### [How to complete this task]
A verbatim restatement of the data, free of pictures, is what you should output.

Top of Data for this exercise

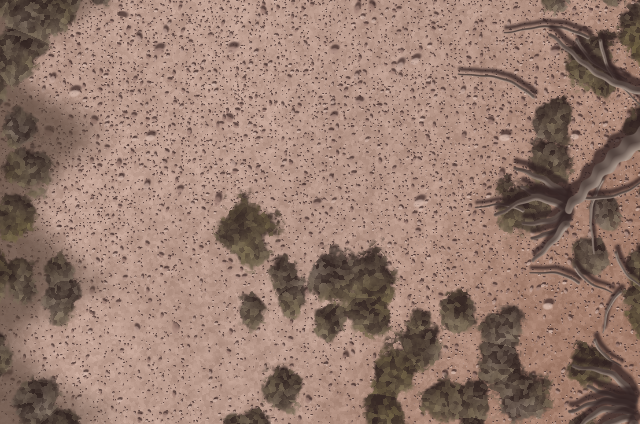
This texture is drawn by a WebGL 1 fragment shader. Its source:

```glsl
precision highp float;
// Dry stony ground from above: sand with pebbles, ragged shrubs and dead wood.
// Cellular loops scatter stones and shrubs, layered sines vary the soil, and
// bent capsules form the branches. Light comes from below, shadows fall upward.
uniform vec2 u_resolution;

float hash(vec2 p) {
  vec3 q = fract(p.xyx * 0.1031);
  q += dot(q, q.yzx + 33.33);
  return fract((q.x + q.y) * q.z);
}
vec2 hash2(vec2 p) { return vec2(hash(p), hash(p + 57.3)); }
mat2 turn(float a) { return mat2(cos(a), sin(a), -sin(a), cos(a)); }

// Layered, rotated sines, roughly -1 to 1
float waves(vec2 p) {
  float sum = 0.0, amp = 0.5;
  for (int i = 0; i < 5; i++) {
    sum += amp * sin(p.x + 1.6 * sin(p.y * 0.9 + sum));
    p = mat2(1.5, 1.2, -1.2, 1.5) * p + 2.3;
    amp *= 0.6;
  }
  return sum;
}
// Cellular noise: random tone of the nearest point
float grains(vec2 p) {
  float nearest = 9.0, tone = 0.0;
  for (int k = 0; k < 9; k++) {
    vec2 cell = floor(p) + vec2(mod(float(k), 3.0), floor(float(k) / 3.0)) - 1.0;
    float d = length(p - cell - hash2(cell));
    if (d < nearest) { nearest = d; tone = hash(cell + 9.1); }
  }
  return tone;
}
// Pebbles, each with a dark shadow on its upper side
vec3 addStones(vec3 col, vec2 p, float scale, float amount) {
  float dark = 0.0, body = 0.0, tone = 0.0;
  p *= scale;
  for (int k = 0; k < 9; k++) {
    vec2 cell = floor(p) + vec2(mod(float(k), 3.0), floor(float(k) / 3.0)) - 1.0;
    vec2 rnd = hash2(cell + scale);
    float here = step(hash(cell + 3.7), amount);
    float r = mix(0.16, 0.46, rnd.x * rnd.x);
    vec2 q = p - cell - 0.2 - 0.6 * hash2(cell + 21.0);
    vec2 squash = vec2(1.0, 1.0 + 0.6 * rnd.x);
    mat2 spin = turn(6.3 * rnd.y);
    float shade = length(spin * (q - vec2(0.25, 0.75) * r) * squash);
    float stone = here * (1.0 - smoothstep(r * 0.55, r * 1.1, length(spin * q * squash)));
    dark = max(dark, here * (1.0 - smoothstep(r * 0.5, r * 1.25, shade)));
    if (stone > body) { body = stone; tone = rnd.y; }
  }
  col = mix(col, vec3(0.27, 0.19, 0.18), dark * 0.78);
  return mix(col, mix(vec3(0.62, 0.49, 0.45), vec3(0.86, 0.75, 0.7), tone * tone), body * 0.75);
}
// Plant density: left fringe, then lower band, large bush and thin right side
float leftFringe(vec2 p) {
  float reach = 0.13 + 0.08 * cos((p.y - 0.68) * 19.0);
  return 1.0 - smoothstep(reach - 0.07, reach + 0.09, p.x + 0.04 * waves(p * 9.0));
}
float growth(vec2 p) {
  float band = (1.0 - smoothstep(0.32, 0.49, p.y)) * smoothstep(0.2, 0.75, p.x);
  float bush = 1.0 - smoothstep(0.08, 0.16, length(p - vec2(0.68, 0.3)));
  return max(max(leftFringe(p), band * 0.72), max(bush * 1.3, 0.5 * smoothstep(1.08, 1.2, p.x)));
}
// Shrubs: cover in x, height within the shrub in y
vec2 shrubs(vec2 p) {
  vec2 best = vec2(0.0), g = p * 9.5;
  float ragged = 0.3 * waves(p * 32.0);
  for (int k = 0; k < 9; k++) {
    vec2 cell = floor(g) + vec2(mod(float(k), 3.0), floor(float(k) / 3.0)) - 1.0;
    vec2 center = cell + 0.15 + 0.7 * hash2(cell + 5.0);
    vec2 q = (g - center) / mix(0.36, 0.74, hash(cell + 11.0));
    float cover = 1.0 - smoothstep(0.5, 1.15, length(q * vec2(1.0, 0.85)) + ragged);
    cover *= step(hash(cell + 31.0), growth(center / 9.5) * 0.85);
    if (cover > best.x) best = vec2(cover, q.y);
  }
  return best;
}
// Signed distance to a bent, tapering stick, then its shadow and bark
float stick(vec2 p, float angle, float len, float w, float bend) {
  vec2 q = p * turn(angle);
  float t = clamp(q.x / len, 0.0, 1.0);
  q.y += bend * len * sin(t * 4.0) + 0.15 * w * sin(q.x * 130.0);
  return length(vec2(q.x - t * len, q.y)) - w * (1.0 - 0.6 * t);
}
vec3 addStick(vec3 col, vec2 p, float angle, float len, float w, float bend) {
  float d = stick(p, angle, len, w, bend);
  float shade = stick(p - vec2(0.004, 0.008 + w), angle, len, w, bend);
  float lit = 0.5 + 0.5 * (d - stick(p + vec2(0.0, w), angle, len, w, bend)) / w;
  col = mix(col, vec3(0.19, 0.13, 0.13), 0.75 - 0.75 * smoothstep(-0.003, 0.008, shade));
  vec3 bark = mix(vec3(0.33, 0.27, 0.25), vec3(0.73, 0.66, 0.61), lit);
  return mix(col, bark, 1.0 - smoothstep(-0.002, 0.002, d));
}
void main() {
  vec2 p = gl_FragCoord.xy / u_resolution.y;
  // Sand, redder toward the lower right
  float patches = waves(p * 6.0), redness = smoothstep(0.5, 1.3, p.x - 0.5 * p.y);
  vec3 col = mix(vec3(0.73, 0.605, 0.55), vec3(0.64, 0.49, 0.42), redness);
  col += 0.025 * patches + 0.035 * waves(p * 70.0) + 0.06 * (grains(p * 130.0) - 0.5);
  // Stones, thinner on the lower ground
  float stony = 0.45 + 0.4 * smoothstep(0.2, 0.7, p.y) + 0.15 * patches;
  col = addStones(col, p, 115.0, stony * 0.6);
  col = addStones(col, p, 62.0, stony * 0.5);
  col = addStones(col, p, 30.0, stony * 0.13);
  // Hazy shade along the left, then foliage
  col = mix(col, vec3(0.33, 0.26, 0.22), leftFringe(p) * 0.65);
  vec2 shrub = shrubs(p);
  float leaf = grains(p * 85.0 + 0.5 * waves(p * 40.0)) - 0.5;
  float light = 0.42 + 0.6 * leaf - 0.3 * shrub.y + 0.22 * waves(p * 55.0);
  vec3 green = mix(vec3(0.45, 0.4, 0.26), vec3(0.52, 0.46, 0.41), 0.5 + 0.5 * waves(p * 11.0));
  vec3 foliage = mix(vec3(0.18, 0.13, 0.12), green, clamp(light, 0.0, 1.0));
  col = mix(col, foliage, 0.92 * smoothstep(0.2, 0.75, shrub.x + 0.4 * leaf));
  // Loose twigs on the right, two fans of dead wood, a long branch and the trunk
  for (int i = 0; i < 12; i++) {
    float k = float(i), rnd = hash(vec2(k, 17.0)), angle = 2.6 + 0.28 * mod(k, 6.0);
    vec2 root = vec2(1.2, 0.15) + vec2(0.3, 0.83) * hash2(vec2(k, 4.0));
    col = addStick(col, p - root, 6.3 * hash(vec2(k, 12.0)), 0.06 + 0.14 * rnd, 0.0045, 0.08);
    vec2 fan = mix(vec2(1.34, 0.54), vec2(1.5, 0.07), step(6.0, k)) - 0.014 * vec2(rnd, mod(k, 6.0));
    col = addStick(col, p - fan, angle, 0.08 + 0.08 * rnd, 0.01, 0.3 * rnd - 0.15);
  }
  col = addStick(col, p - vec2(1.53, 0.78), 2.65, 0.27, 0.01, -0.06);
  col = addStick(col, p - vec2(1.54, 0.69), 3.85, 0.27, 0.025, 0.04);
  gl_FragColor = vec4(clamp(col, 0.0, 1.0), 1.0);
}
```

Bottom of Data for this exercise

### [Result]
This texture is drawn by a WebGL 1 fragment shader. Its source:

```glsl
precision highp float;
// Dry stony ground from above: sand with pebbles, ragged shrubs and dead wood.
// Cellular loops scatter stones and shrubs, layered sines vary the soil, and
// bent capsules form the branches. Light comes from below, shadows fall upward.
uniform vec2 u_resolution;

float hash(vec2 p) {
  vec3 q = fract(p.xyx * 0.1031);
  q += dot(q, q.yzx + 33.33);
  return fract((q.x + q.y) * q.z);
}
vec2 hash2(vec2 p) { return vec2(hash(p), hash(p + 57.3)); }
mat2 turn(float a) { return mat2(cos(a), sin(a), -sin(a), cos(a)); }

// Layered, rotated sines, roughly -1 to 1
float waves(vec2 p) {
  float sum = 0.0, amp = 0.5;
  for (int i = 0; i < 5; i++) {
    sum += amp * sin(p.x + 1.6 * sin(p.y * 0.9 + sum));
    p = mat2(1.5, 1.2, -1.2, 1.5) * p + 2.3;
    amp *= 0.6;
  }
  return sum;
}
// Cellular noise: random tone of the nearest point
float grains(vec2 p) {
  float nearest = 9.0, tone = 0.0;
  for (int k = 0; k < 9; k++) {
    vec2 cell = floor(p) + vec2(mod(float(k), 3.0), floor(float(k) / 3.0)) - 1.0;
    float d = length(p - cell - hash2(cell));
    if (d < nearest) { nearest = d; tone = hash(cell + 9.1); }
  }
  return tone;
}
// Pebbles, each with a dark shadow on its upper side
vec3 addStones(vec3 col, vec2 p, float scale, float amount) {
  float dark = 0.0, body = 0.0, tone = 0.0;
  p *= scale;
  for (int k = 0; k < 9; k++) {
    vec2 cell = floor(p) + vec2(mod(float(k), 3.0), floor(float(k) / 3.0)) - 1.0;
    vec2 rnd = hash2(cell + scale);
    float here = step(hash(cell + 3.7), amount);
    float r = mix(0.16, 0.46, rnd.x * rnd.x);
    vec2 q = p - cell - 0.2 - 0.6 * hash2(cell + 21.0);
    vec2 squash = vec2(1.0, 1.0 + 0.6 * rnd.x);
    mat2 spin = turn(6.3 * rnd.y);
    float shade = length(spin * (q - vec2(0.25, 0.75) * r) * squash);
    float stone = here * (1.0 - smoothstep(r * 0.55, r * 1.1, length(spin * q * squash)));
    dark = max(dark, here * (1.0 - smoothstep(r * 0.5, r * 1.25, shade)));
    if (stone > body) { body = stone; tone = rnd.y; }
  }
  col = mix(col, vec3(0.27, 0.19, 0.18), dark * 0.78);
  return mix(col, mix(vec3(0.62, 0.49, 0.45), vec3(0.86, 0.75, 0.7), tone * tone), body * 0.75);
}
// Plant density: left fringe, then lower band, large bush and thin right side
float leftFringe(vec2 p) {
  float reach = 0.13 + 0.08 * cos((p.y - 0.68) * 19.0);
  return 1.0 - smoothstep(reach - 0.07, reach + 0.09, p.x + 0.04 * waves(p * 9.0));
}
float growth(vec2 p) {
  float band = (1.0 - smoothstep(0.32, 0.49, p.y)) * smoothstep(0.2, 0.75, p.x);
  float bush = 1.0 - smoothstep(0.08, 0.16, length(p - vec2(0.68, 0.3)));
  return max(max(leftFringe(p), band * 0.72), max(bush * 1.3, 0.5 * smoothstep(1.08, 1.2, p.x)));
}
// Shrubs: cover in x, height within the shrub in y
vec2 shrubs(vec2 p) {
  vec2 best = vec2(0.0), g = p * 9.5;
  float ragged = 0.3 * waves(p * 32.0);
  for (int k = 0; k < 9; k++) {
    vec2 cell = floor(g) + vec2(mod(float(k), 3.0), floor(float(k) / 3.0)) - 1.0;
    vec2 center = cell + 0.15 + 0.7 * hash2(cell + 5.0);
    vec2 q = (g - center) / mix(0.36, 0.74, hash(cell + 11.0));
    float cover = 1.0 - smoothstep(0.5, 1.15, length(q * vec2(1.0, 0.85)) + ragged);
    cover *= step(hash(cell + 31.0), growth(center / 9.5) * 0.85);
    if (cover > best.x) best = vec2(cover, q.y);
  }
  return best;
}
// Signed distance to a bent, tapering stick, then its shadow and bark
float stick(vec2 p, float angle, float len, float w, float bend) {
  vec2 q = p * turn(angle);
  float t = clamp(q.x / len, 0.0, 1.0);
  q.y += bend * len * sin(t * 4.0) + 0.15 * w * sin(q.x * 130.0);
  return length(vec2(q.x - t * len, q.y)) - w * (1.0 - 0.6 * t);
}
vec3 addStick(vec3 col, vec2 p, float angle, float len, float w, float bend) {
  float d = stick(p, angle, len, w, bend);
  float shade = stick(p - vec2(0.004, 0.008 + w), angle, len, w, bend);
  float lit = 0.5 + 0.5 * (d - stick(p + vec2(0.0, w), angle, len, w, bend)) / w;
  col = mix(col, vec3(0.19, 0.13, 0.13), 0.75 - 0.75 * smoothstep(-0.003, 0.008, shade));
  vec3 bark = mix(vec3(0.33, 0.27, 0.25), vec3(0.73, 0.66, 0.61), lit);
  return mix(col, bark, 1.0 - smoothstep(-0.002, 0.002, d));
}
void main() {
  vec2 p = gl_FragCoord.xy / u_resolution.y;
  // Sand, redder toward the lower right
  float patches = waves(p * 6.0), redness = smoothstep(0.5, 1.3, p.x - 0.5 * p.y);
  vec3 col = mix(vec3(0.73, 0.605, 0.55), vec3(0.64, 0.49, 0.42), redness);
  col += 0.025 * patches + 0.035 * waves(p * 70.0) + 0.06 * (grains(p * 130.0) - 0.5);
  // Stones, thinner on the lower ground
  float stony = 0.45 + 0.4 * smoothstep(0.2, 0.7, p.y) + 0.15 * patches;
  col = addStones(col, p, 115.0, stony * 0.6);
  col = addStones(col, p, 62.0, stony * 0.5);
  col = addStones(col, p, 30.0, stony * 0.13);
  // Hazy shade along the left, then foliage
  col = mix(col, vec3(0.33, 0.26, 0.22), leftFringe(p) * 0.65);
  vec2 shrub = shrubs(p);
  float leaf = grains(p * 85.0 + 0.5 * waves(p * 40.0)) - 0.5;
  float light = 0.42 + 0.6 * leaf - 0.3 * shrub.y + 0.22 * waves(p * 55.0);
  vec3 green = mix(vec3(0.45, 0.4, 0.26), vec3(0.52, 0.46, 0.41), 0.5 + 0.5 * waves(p * 11.0));
  vec3 foliage = mix(vec3(0.18, 0.13, 0.12), green, clamp(light, 0.0, 1.0));
  col = mix(col, foliage, 0.92 * smoothstep(0.2, 0.75, shrub.x + 0.4 * leaf));
  // Loose twigs on the right, two fans of dead wood, a long branch and the trunk
  for (int i = 0; i < 12; i++) {
    float k = float(i), rnd = hash(vec2(k, 17.0)), angle = 2.6 + 0.28 * mod(k, 6.0);
    vec2 root = vec2(1.2, 0.15) + vec2(0.3, 0.83) * hash2(vec2(k, 4.0));
    col = addStick(col, p - root, 6.3 * hash(vec2(k, 12.0)), 0.06 + 0.14 * rnd, 0.0045, 0.08);
    vec2 fan = mix(vec2(1.34, 0.54), vec2(1.5, 0.07), step(6.0, k)) - 0.014 * vec2(rnd, mod(k, 6.0));
    col = addStick(col, p - fan, angle, 0.08 + 0.08 * rnd, 0.01, 0.3 * rnd - 0.15);
  }
  col = addStick(col, p - vec2(1.53, 0.78), 2.65, 0.27, 0.01, -0.06);
  col = addStick(col, p - vec2(1.54, 0.69), 3.85, 0.27, 0.025, 0.04);
  gl_FragColor = vec4(clamp(col, 0.0, 1.0), 1.0);
}
```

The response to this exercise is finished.